- _EXERCISE OBJECTIVE_
Retype the data exactly, leaving nothing out.

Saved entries
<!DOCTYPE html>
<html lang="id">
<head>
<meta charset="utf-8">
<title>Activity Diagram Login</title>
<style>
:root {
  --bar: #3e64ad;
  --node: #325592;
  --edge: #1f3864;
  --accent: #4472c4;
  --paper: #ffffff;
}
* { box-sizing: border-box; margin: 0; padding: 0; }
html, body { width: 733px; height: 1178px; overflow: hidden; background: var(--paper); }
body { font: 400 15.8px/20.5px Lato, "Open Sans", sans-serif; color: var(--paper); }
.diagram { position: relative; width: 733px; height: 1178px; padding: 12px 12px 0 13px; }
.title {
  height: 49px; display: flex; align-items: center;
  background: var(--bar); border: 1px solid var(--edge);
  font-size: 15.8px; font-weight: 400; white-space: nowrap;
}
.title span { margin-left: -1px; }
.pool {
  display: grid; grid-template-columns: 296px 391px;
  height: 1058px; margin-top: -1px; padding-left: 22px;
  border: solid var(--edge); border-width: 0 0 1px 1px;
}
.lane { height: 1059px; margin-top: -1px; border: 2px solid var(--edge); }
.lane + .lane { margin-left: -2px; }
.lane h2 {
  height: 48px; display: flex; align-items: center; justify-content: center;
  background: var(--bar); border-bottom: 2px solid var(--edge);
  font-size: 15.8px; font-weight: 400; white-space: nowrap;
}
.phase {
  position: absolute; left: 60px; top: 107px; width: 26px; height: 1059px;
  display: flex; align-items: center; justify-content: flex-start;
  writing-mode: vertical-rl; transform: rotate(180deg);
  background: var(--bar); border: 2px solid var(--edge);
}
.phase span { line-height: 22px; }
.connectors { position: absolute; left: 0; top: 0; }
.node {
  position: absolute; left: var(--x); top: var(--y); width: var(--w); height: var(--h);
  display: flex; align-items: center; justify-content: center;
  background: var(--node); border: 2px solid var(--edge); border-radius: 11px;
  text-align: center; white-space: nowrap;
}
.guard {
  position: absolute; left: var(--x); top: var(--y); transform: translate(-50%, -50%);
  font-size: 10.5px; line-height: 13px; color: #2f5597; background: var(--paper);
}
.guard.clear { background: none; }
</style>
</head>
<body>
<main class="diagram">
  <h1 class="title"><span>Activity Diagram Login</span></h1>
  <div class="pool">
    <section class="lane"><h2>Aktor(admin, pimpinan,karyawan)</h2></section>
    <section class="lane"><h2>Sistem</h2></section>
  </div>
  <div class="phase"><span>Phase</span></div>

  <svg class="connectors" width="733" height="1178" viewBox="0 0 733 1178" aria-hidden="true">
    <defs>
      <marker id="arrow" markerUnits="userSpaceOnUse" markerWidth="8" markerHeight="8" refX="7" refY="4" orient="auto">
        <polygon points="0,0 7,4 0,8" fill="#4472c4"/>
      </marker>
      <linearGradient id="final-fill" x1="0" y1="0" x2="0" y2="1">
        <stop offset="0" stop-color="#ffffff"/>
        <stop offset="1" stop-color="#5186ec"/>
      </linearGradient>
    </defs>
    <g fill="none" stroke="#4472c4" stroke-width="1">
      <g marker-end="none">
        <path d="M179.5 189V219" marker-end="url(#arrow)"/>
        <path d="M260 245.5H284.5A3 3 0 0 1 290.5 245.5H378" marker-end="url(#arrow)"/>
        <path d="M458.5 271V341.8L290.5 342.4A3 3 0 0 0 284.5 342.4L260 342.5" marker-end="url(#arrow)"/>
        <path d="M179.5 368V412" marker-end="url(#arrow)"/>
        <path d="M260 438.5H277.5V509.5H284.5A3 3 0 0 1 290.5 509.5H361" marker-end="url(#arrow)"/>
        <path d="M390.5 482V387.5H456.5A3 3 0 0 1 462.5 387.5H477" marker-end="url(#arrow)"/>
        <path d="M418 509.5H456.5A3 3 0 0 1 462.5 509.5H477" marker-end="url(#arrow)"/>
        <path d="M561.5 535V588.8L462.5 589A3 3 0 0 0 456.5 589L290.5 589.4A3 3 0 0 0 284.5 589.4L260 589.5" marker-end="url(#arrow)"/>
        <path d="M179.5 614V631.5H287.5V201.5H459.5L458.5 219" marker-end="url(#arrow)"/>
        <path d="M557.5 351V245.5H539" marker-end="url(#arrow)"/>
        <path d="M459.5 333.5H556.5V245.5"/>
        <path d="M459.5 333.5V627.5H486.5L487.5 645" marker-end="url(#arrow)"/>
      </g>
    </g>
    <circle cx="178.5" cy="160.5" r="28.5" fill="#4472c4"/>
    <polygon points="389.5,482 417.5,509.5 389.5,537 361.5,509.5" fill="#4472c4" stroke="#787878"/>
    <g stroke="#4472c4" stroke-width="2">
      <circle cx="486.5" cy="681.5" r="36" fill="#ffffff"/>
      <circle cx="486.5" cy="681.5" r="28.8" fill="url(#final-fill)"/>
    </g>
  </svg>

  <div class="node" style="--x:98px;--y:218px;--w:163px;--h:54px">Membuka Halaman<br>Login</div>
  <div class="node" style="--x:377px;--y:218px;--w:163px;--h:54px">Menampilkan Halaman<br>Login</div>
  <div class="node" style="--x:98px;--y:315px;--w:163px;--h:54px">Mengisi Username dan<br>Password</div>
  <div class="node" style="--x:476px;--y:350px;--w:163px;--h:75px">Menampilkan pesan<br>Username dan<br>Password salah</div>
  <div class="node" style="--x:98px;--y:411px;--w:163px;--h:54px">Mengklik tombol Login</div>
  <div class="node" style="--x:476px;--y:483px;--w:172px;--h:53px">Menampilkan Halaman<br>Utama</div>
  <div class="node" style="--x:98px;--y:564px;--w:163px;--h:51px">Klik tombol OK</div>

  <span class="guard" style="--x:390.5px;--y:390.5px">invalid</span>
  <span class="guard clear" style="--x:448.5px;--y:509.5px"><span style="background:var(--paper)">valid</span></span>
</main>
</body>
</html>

- _TASK OUTPUT_
<!DOCTYPE html>
<html lang="id">
<head>
<meta charset="utf-8">
<title>Activity Diagram Login</title>
<style>
:root {
  --bar: #3e64ad;
  --node: #325592;
  --edge: #1f3864;
  --accent: #4472c4;
  --paper: #ffffff;
}
* { box-sizing: border-box; margin: 0; padding: 0; }
html, body { width: 733px; height: 1178px; overflow: hidden; background: var(--paper); }
body { font: 400 15.8px/20.5px Lato, "Open Sans", sans-serif; color: var(--paper); }
.diagram { position: relative; width: 733px; height: 1178px; padding: 12px 12px 0 13px; }
.title {
  height: 49px; display: flex; align-items: center;
  background: var(--bar); border: 1px solid var(--edge);
  font-size: 15.8px; font-weight: 400; white-space: nowrap;
}
.title span { margin-left: -1px; }
.pool {
  display: grid; grid-template-columns: 296px 391px;
  height: 1058px; margin-top: -1px; padding-left: 22px;
  border: solid var(--edge); border-width: 0 0 1px 1px;
}
.lane { height: 1059px; margin-top: -1px; border: 2px solid var(--edge); }
.lane + .lane { margin-left: -2px; }
.lane h2 {
  height: 48px; display: flex; align-items: center; justify-content: center;
  background: var(--bar); border-bottom: 2px solid var(--edge);
  font-size: 15.8px; font-weight: 400; white-space: nowrap;
}
.phase {
  position: absolute; left: 60px; top: 107px; width: 26px; height: 1059px;
  display: flex; align-items: center; justify-content: flex-start;
  writing-mode: vertical-rl; transform: rotate(180deg);
  background: var(--bar); border: 2px solid var(--edge);
}
.phase span { line-height: 22px; }
.connectors { position: absolute; left: 0; top: 0; }
.node {
  position: absolute; left: var(--x); top: var(--y); width: var(--w); height: var(--h);
  display: flex; align-items: center; justify-content: center;
  background: var(--node); border: 2px solid var(--edge); border-radius: 11px;
  text-align: center; white-space: nowrap;
}
.guard {
  position: absolute; left: var(--x); top: var(--y); transform: translate(-50%, -50%);
  font-size: 10.5px; line-height: 13px; color: #2f5597; background: var(--paper);
}
.guard.clear { background: none; }
</style>
</head>
<body>
<main class="diagram">
  <h1 class="title"><span>Activity Diagram Login</span></h1>
  <div class="pool">
    <section class="lane"><h2>Aktor(admin, pimpinan,karyawan)</h2></section>
    <section class="lane"><h2>Sistem</h2></section>
  </div>
  <div class="phase"><span>Phase</span></div>

  <svg class="connectors" width="733" height="1178" viewBox="0 0 733 1178" aria-hidden="true">
    <defs>
      <marker id="arrow" markerUnits="userSpaceOnUse" markerWidth="8" markerHeight="8" refX="7" refY="4" orient="auto">
        <polygon points="0,0 7,4 0,8" fill="#4472c4"/>
      </marker>
      <linearGradient id="final-fill" x1="0" y1="0" x2="0" y2="1">
        <stop offset="0" stop-color="#ffffff"/>
        <stop offset="1" stop-color="#5186ec"/>
      </linearGradient>
    </defs>
    <g fill="none" stroke="#4472c4" stroke-width="1">
      <g marker-end="none">
        <path d="M179.5 189V219" marker-end="url(#arrow)"/>
        <path d="M260 245.5H284.5A3 3 0 0 1 290.5 245.5H378" marker-end="url(#arrow)"/>
        <path d="M458.5 271V341.8L290.5 342.4A3 3 0 0 0 284.5 342.4L260 342.5" marker-end="url(#arrow)"/>
        <path d="M179.5 368V412" marker-end="url(#arrow)"/>
        <path d="M260 438.5H277.5V509.5H284.5A3 3 0 0 1 290.5 509.5H361" marker-end="url(#arrow)"/>
        <path d="M390.5 482V387.5H456.5A3 3 0 0 1 462.5 387.5H477" marker-end="url(#arrow)"/>
        <path d="M418 509.5H456.5A3 3 0 0 1 462.5 509.5H477" marker-end="url(#arrow)"/>
        <path d="M561.5 535V588.8L462.5 589A3 3 0 0 0 456.5 589L290.5 589.4A3 3 0 0 0 284.5 589.4L260 589.5" marker-end="url(#arrow)"/>
        <path d="M179.5 614V631.5H287.5V201.5H459.5L458.5 219" marker-end="url(#arrow)"/>
        <path d="M557.5 351V245.5H539" marker-end="url(#arrow)"/>
        <path d="M459.5 333.5H556.5V245.5"/>
        <path d="M459.5 333.5V627.5H486.5L487.5 645" marker-end="url(#arrow)"/>
      </g>
    </g>
    <circle cx="178.5" cy="160.5" r="28.5" fill="#4472c4"/>
    <polygon points="389.5,482 417.5,509.5 389.5,537 361.5,509.5" fill="#4472c4" stroke="#787878"/>
    <g stroke="#4472c4" stroke-width="2">
      <circle cx="486.5" cy="681.5" r="36" fill="#ffffff"/>
      <circle cx="486.5" cy="681.5" r="28.8" fill="url(#final-fill)"/>
    </g>
  </svg>

  <div class="node" style="--x:98px;--y:218px;--w:163px;--h:54px">Membuka Halaman<br>Login</div>
  <div class="node" style="--x:377px;--y:218px;--w:163px;--h:54px">Menampilkan Halaman<br>Login</div>
  <div class="node" style="--x:98px;--y:315px;--w:163px;--h:54px">Mengisi Username dan<br>Password</div>
  <div class="node" style="--x:476px;--y:350px;--w:163px;--h:75px">Menampilkan pesan<br>Username dan<br>Password salah</div>
  <div class="node" style="--x:98px;--y:411px;--w:163px;--h:54px">Mengklik tombol Login</div>
  <div class="node" style="--x:476px;--y:483px;--w:172px;--h:53px">Menampilkan Halaman<br>Utama</div>
  <div class="node" style="--x:98px;--y:564px;--w:163px;--h:51px">Klik tombol OK</div>

  <span class="guard" style="--x:390.5px;--y:390.5px">invalid</span>
  <span class="guard clear" style="--x:448.5px;--y:509.5px"><span style="background:var(--paper)">valid</span></span>
</main>
</body>
</html>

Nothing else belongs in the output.